What needs to be done - Reproduce the whole listing below without its pictures, exactly as written.

'''

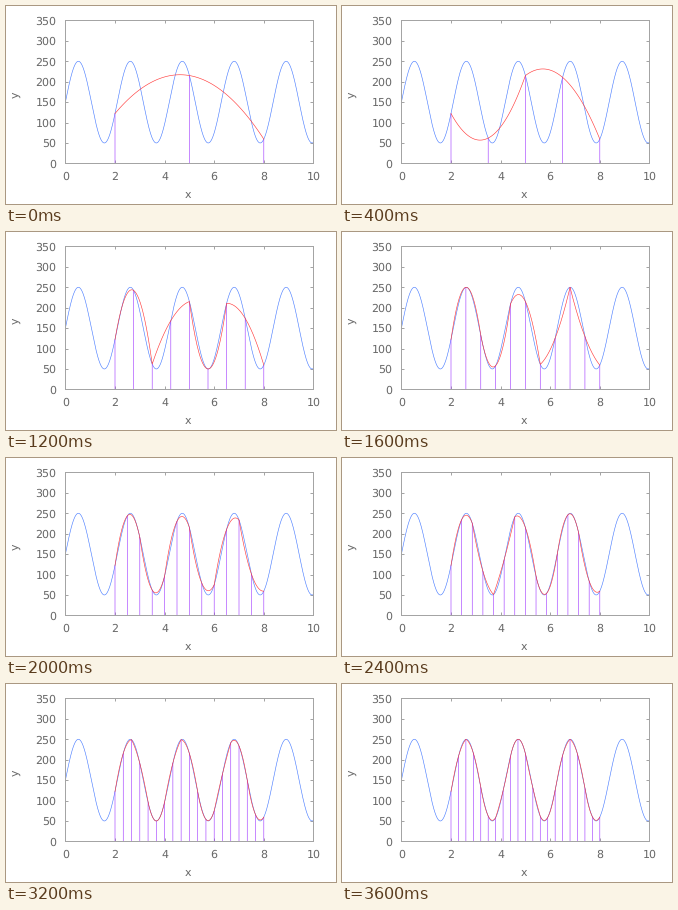
Animation of 330 by 198 pixels, one loop 4000 ms. Source, as a matplotlib script:

```python
import numpy as np
import matplotlib.pyplot as plt
from matplotlib.animation import FuncAnimation

W, H, DPI = 330, 198, 100
PX = 72 / DPI  # one pixel in points
LEFT, RIGHT, TOP, BOTTOM = 59.4, 307.4, 14.4, 157.4
A, B = 2, 8  # integration limits
STEPS = 10
THIN = 0.6 * PX
INK, FRAME = "#686868", "#a4a4a4"
BLUE, RED, PURPLE = "#4a7dff", "#ff3838", "#a23cff"

plt.rcParams.update({"font.family": "DejaVu Sans", "font.size": 11.4 * PX,
                     "text.hinting": "none", "text.hinting_factor": 1})


def f(x):
    return 150 + 100 * np.sin(3 * x)


def simpson_curve(nodes):
    """Piecewise parabolas through each consecutive triple of nodes."""
    xs, ys = [], []
    h = nodes[1] - nodes[0]
    t = np.linspace(-1, 1, 60)
    for mid in nodes[1::2]:
        y0, y1, y2 = f(np.array([mid - h, mid, mid + h]))
        xs.append(mid + h * t)
        ys.append(y1 + (y2 - y0) / 2 * t + (y0 - 2 * y1 + y2) / 2 * t**2)
    return np.concatenate(xs), np.concatenate(ys)


fig = plt.figure(figsize=(W / DPI, H / DPI), dpi=DPI, facecolor="white")
ax = fig.add_axes([LEFT / W, 1 - BOTTOM / H,
                   (RIGHT - LEFT) / W, (BOTTOM - TOP) / H])
ax.set(xlim=(0, 10), ylim=(0, 350),
       xticks=range(0, 11, 2), yticks=range(0, 351, 50))
ax.tick_params(direction="in", top=True, right=True, length=3 * PX,
               width=PX, color=FRAME, labelcolor=INK)
ax.tick_params(axis="x", pad=8 * PX)
ax.tick_params(axis="y", pad=9 * PX)
for spine in ax.spines.values():
    spine.set(color=FRAME, linewidth=PX)

fig.text(182.3 / W, 1 - 192 / H, "x", color=INK, ha="center", va="baseline")
fig.text(12.5 / W, 1 - 88.5 / H, "y", color=INK, rotation=90,
         rotation_mode="anchor", ha="center", va="baseline")

x = np.linspace(0, 10, 800)
ax.plot(x, f(x), color=BLUE, lw=THIN, zorder=2)
bars = ax.vlines([], [], [], color=PURPLE, lw=THIN, zorder=3)
bars.set_snap(False)
fit, = ax.plot([], [], color=RED, lw=THIN, zorder=4)


def update(i):
    nodes = np.linspace(A, B, 2 * (i + 1) + 1)
    bars.set_segments([[(n, 0), (n, f(n))] for n in nodes])
    fit.set_data(*simpson_curve(nodes))
    return bars, fit


anim = FuncAnimation(fig, update, frames=STEPS, interval=400,
                     repeat=True, repeat_delay=0)
plt.show()
```
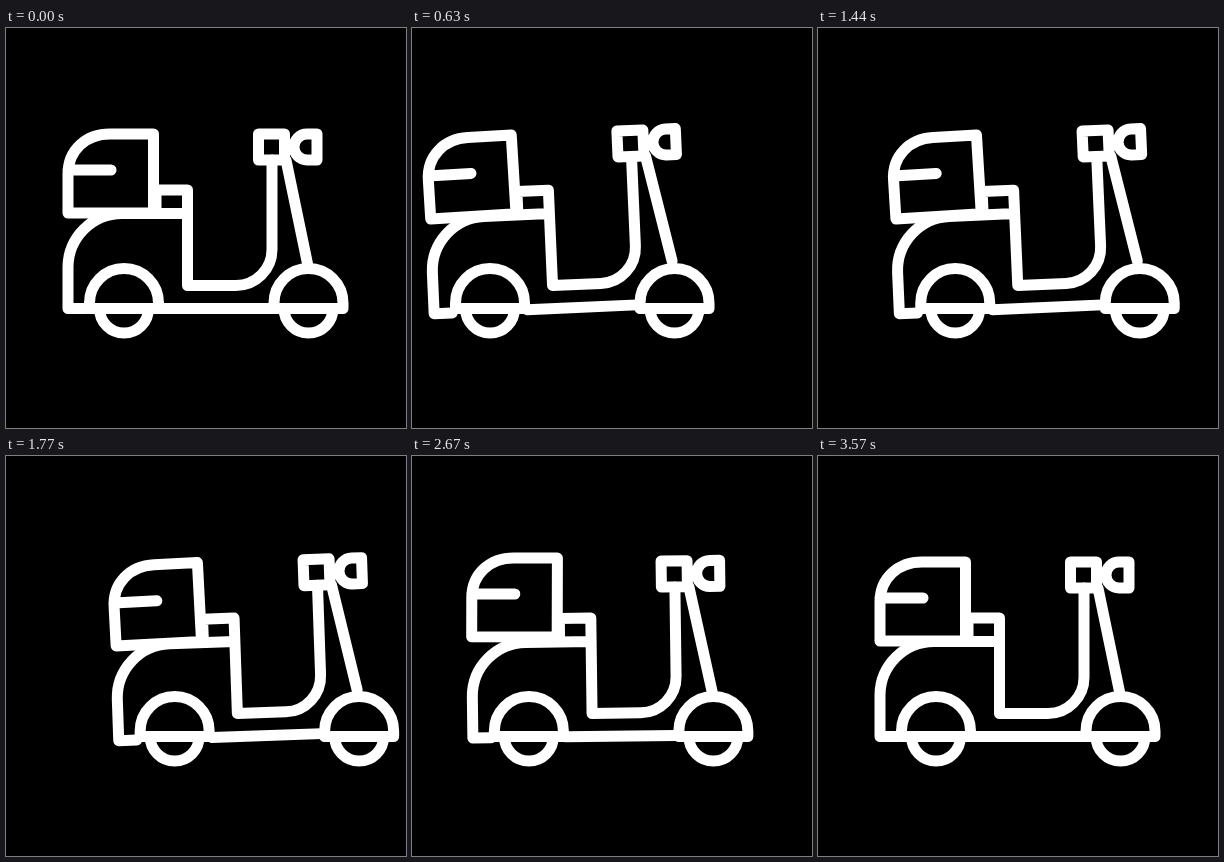
Write an HTML page that moves like this. It is 400x400 px and loops after 3.6 s.

```html
<!DOCTYPE html>
<html lang="en">
<head>
<meta charset="utf-8">
<title>Scooter</title>
<style>
html, body { margin: 0; width: 100%; height: 100%; overflow: hidden; background: #000; }
svg { display: block; width: 100%; height: 100%; }
</style>
</head>
<body>
<svg viewBox="0 0 400 400" fill="none" stroke="#fff" stroke-width="11" stroke-linecap="round" stroke-linejoin="round">
  <defs>
    <path id="wheel" d="M-34.5 280.5V275A34.5 34.5 0 0 1 34.5 275V280.5ZM-24.5 280.5A24.5 24.5 0 0 0 24.5 280.5"/>
  </defs>
  <g id="scooter">
    <g id="body">
      <path d="M80 280.5H62V239A54 54 0 0 1 116 185.5H181.5M150 185.5V162H181.5V257.5H230A36 36 0 0 0 266 221.5V132"/>
      <path d="M155 280.5H265M280 132L302 238"/>
      <path d="M252.5 106H278.5V132H252.5ZM311 106H301A13 13 0 0 0 301 132H311Z"/>
      <path id="box" d="M62 185V146C62 122 80 106 104 106H147.5V185ZM62 142H105"/>
    </g>
    <use id="rear" href="#wheel"/>
    <use id="front" href="#wheel"/>
  </g>
</svg>
<script>
const LOOP = 3600, STEP = 30;
const BRAKE = 2260; // moment of the hardest braking

const part = (t, from, to) => Math.min(1, Math.max(0, (t - from) / (to - from)));
const ease = (t, from, to) => {
  const u = part(t, from, to);
  return u * u * (3 - 2 * u);
};
const place = (id, value) => document.getElementById(id).setAttribute("transform", value);

function draw(t) {
  // Back up, dash forward, return and settle.
  const sway = Math.sin(2 * Math.PI * part(t, 2430, 3230));
  const x = -40 * ease(t, 0, 640) + 93 * ease(t, 815, 1870) - 53 * ease(t, 1910, 2430) - 1.2 * sway;

  // Lean back, pitch forward, rock back, level out.
  const tilt = -2.5 * ease(t, 0, 600) + 5.1 * ease(t, 1650, BRAKE)
    - 4.4 * ease(t, BRAKE, 2860) + 1.8 * ease(t, 2860, 3240);

  // The box is thrown up by the braking and sinks back.
  const boxTilt = -ease(t, 0, 600) + 4.1 * ease(t, 1800, BRAKE) - 3.1 * ease(t, BRAKE, 2900);
  const hop = 10.5 * ease(t, 1900, BRAKE) * (1 - part(t, BRAKE, LOOP)) ** 2;
  const dip = ease(t, 1950, BRAKE) - ease(t, BRAKE, 2520);

  place("scooter", `translate(${x} 0)`);
  place("body", `rotate(${tilt} 182 280)`);
  place("box", `translate(${hop * 0.15} ${-hop}) rotate(${boxTilt} 104 146)`);
  place("rear", `translate(118 ${-4.5 * dip})`);
  place("front", `translate(302.5 310) scale(${1 + 0.06 * dip} ${1 - 0.07 * dip}) translate(0 -310)`);
}

const start = performance.now();
function tick() {
  const t = (performance.now() - start) % LOOP;
  draw(Math.floor(t / STEP) * STEP);
  requestAnimationFrame(tick);
}
tick();
</script>
</body>
</html>
```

'''

Answer -
Animation of 330 by 198 pixels, one loop 4000 ms. Source, as a matplotlib script:

```python
import numpy as np
import matplotlib.pyplot as plt
from matplotlib.animation import FuncAnimation

W, H, DPI = 330, 198, 100
PX = 72 / DPI  # one pixel in points
LEFT, RIGHT, TOP, BOTTOM = 59.4, 307.4, 14.4, 157.4
A, B = 2, 8  # integration limits
STEPS = 10
THIN = 0.6 * PX
INK, FRAME = "#686868", "#a4a4a4"
BLUE, RED, PURPLE = "#4a7dff", "#ff3838", "#a23cff"

plt.rcParams.update({"font.family": "DejaVu Sans", "font.size": 11.4 * PX,
                     "text.hinting": "none", "text.hinting_factor": 1})


def f(x):
    return 150 + 100 * np.sin(3 * x)


def simpson_curve(nodes):
    """Piecewise parabolas through each consecutive triple of nodes."""
    xs, ys = [], []
    h = nodes[1] - nodes[0]
    t = np.linspace(-1, 1, 60)
    for mid in nodes[1::2]:
        y0, y1, y2 = f(np.array([mid - h, mid, mid + h]))
        xs.append(mid + h * t)
        ys.append(y1 + (y2 - y0) / 2 * t + (y0 - 2 * y1 + y2) / 2 * t**2)
    return np.concatenate(xs), np.concatenate(ys)


fig = plt.figure(figsize=(W / DPI, H / DPI), dpi=DPI, facecolor="white")
ax = fig.add_axes([LEFT / W, 1 - BOTTOM / H,
                   (RIGHT - LEFT) / W, (BOTTOM - TOP) / H])
ax.set(xlim=(0, 10), ylim=(0, 350),
       xticks=range(0, 11, 2), yticks=range(0, 351, 50))
ax.tick_params(direction="in", top=True, right=True, length=3 * PX,
               width=PX, color=FRAME, labelcolor=INK)
ax.tick_params(axis="x", pad=8 * PX)
ax.tick_params(axis="y", pad=9 * PX)
for spine in ax.spines.values():
    spine.set(color=FRAME, linewidth=PX)

fig.text(182.3 / W, 1 - 192 / H, "x", color=INK, ha="center", va="baseline")
fig.text(12.5 / W, 1 - 88.5 / H, "y", color=INK, rotation=90,
         rotation_mode="anchor", ha="center", va="baseline")

x = np.linspace(0, 10, 800)
ax.plot(x, f(x), color=BLUE, lw=THIN, zorder=2)
bars = ax.vlines([], [], [], color=PURPLE, lw=THIN, zorder=3)
bars.set_snap(False)
fit, = ax.plot([], [], color=RED, lw=THIN, zorder=4)


def update(i):
    nodes = np.linspace(A, B, 2 * (i + 1) + 1)
    bars.set_segments([[(n, 0), (n, f(n))] for n in nodes])
    fit.set_data(*simpson_curve(nodes))
    return bars, fit


anim = FuncAnimation(fig, update, frames=STEPS, interval=400,
                     repeat=True, repeat_delay=0)
plt.show()
```
Write an HTML page that moves like this. It is 400x400 px and loops after 3.6 s.

```html
<!DOCTYPE html>
<html lang="en">
<head>
<meta charset="utf-8">
<title>Scooter</title>
<style>
html, body { margin: 0; width: 100%; height: 100%; overflow: hidden; background: #000; }
svg { display: block; width: 100%; height: 100%; }
</style>
</head>
<body>
<svg viewBox="0 0 400 400" fill="none" stroke="#fff" stroke-width="11" stroke-linecap="round" stroke-linejoin="round">
  <defs>
    <path id="wheel" d="M-34.5 280.5V275A34.5 34.5 0 0 1 34.5 275V280.5ZM-24.5 280.5A24.5 24.5 0 0 0 24.5 280.5"/>
  </defs>
  <g id="scooter">
    <g id="body">
      <path d="M80 280.5H62V239A54 54 0 0 1 116 185.5H181.5M150 185.5V162H181.5V257.5H230A36 36 0 0 0 266 221.5V132"/>
      <path d="M155 280.5H265M280 132L302 238"/>
      <path d="M252.5 106H278.5V132H252.5ZM311 106H301A13 13 0 0 0 301 132H311Z"/>
      <path id="box" d="M62 185V146C62 122 80 106 104 106H147.5V185ZM62 142H105"/>
    </g>
    <use id="rear" href="#wheel"/>
    <use id="front" href="#wheel"/>
  </g>
</svg>
<script>
const LOOP = 3600, STEP = 30;
const BRAKE = 2260; // moment of the hardest braking

const part = (t, from, to) => Math.min(1, Math.max(0, (t - from) / (to - from)));
const ease = (t, from, to) => {
  const u = part(t, from, to);
  return u * u * (3 - 2 * u);
};
const place = (id, value) => document.getElementById(id).setAttribute("transform", value);

function draw(t) {
  // Back up, dash forward, return and settle.
  const sway = Math.sin(2 * Math.PI * part(t, 2430, 3230));
  const x = -40 * ease(t, 0, 640) + 93 * ease(t, 815, 1870) - 53 * ease(t, 1910, 2430) - 1.2 * sway;

  // Lean back, pitch forward, rock back, level out.
  const tilt = -2.5 * ease(t, 0, 600) + 5.1 * ease(t, 1650, BRAKE)
    - 4.4 * ease(t, BRAKE, 2860) + 1.8 * ease(t, 2860, 3240);

  // The box is thrown up by the braking and sinks back.
  const boxTilt = -ease(t, 0, 600) + 4.1 * ease(t, 1800, BRAKE) - 3.1 * ease(t, BRAKE, 2900);
  const hop = 10.5 * ease(t, 1900, BRAKE) * (1 - part(t, BRAKE, LOOP)) ** 2;
  const dip = ease(t, 1950, BRAKE) - ease(t, BRAKE, 2520);

  place("scooter", `translate(${x} 0)`);
  place("body", `rotate(${tilt} 182 280)`);
  place("box", `translate(${hop * 0.15} ${-hop}) rotate(${boxTilt} 104 146)`);
  place("rear", `translate(118 ${-4.5 * dip})`);
  place("front", `translate(302.5 310) scale(${1 + 0.06 * dip} ${1 - 0.07 * dip}) translate(0 -310)`);
}

const start = performance.now();
function tick() {
  const t = (performance.now() - start) % LOOP;
  draw(Math.floor(t / STEP) * STEP);
  requestAnimationFrame(tick);
}
tick();
</script>
</body>
</html>
```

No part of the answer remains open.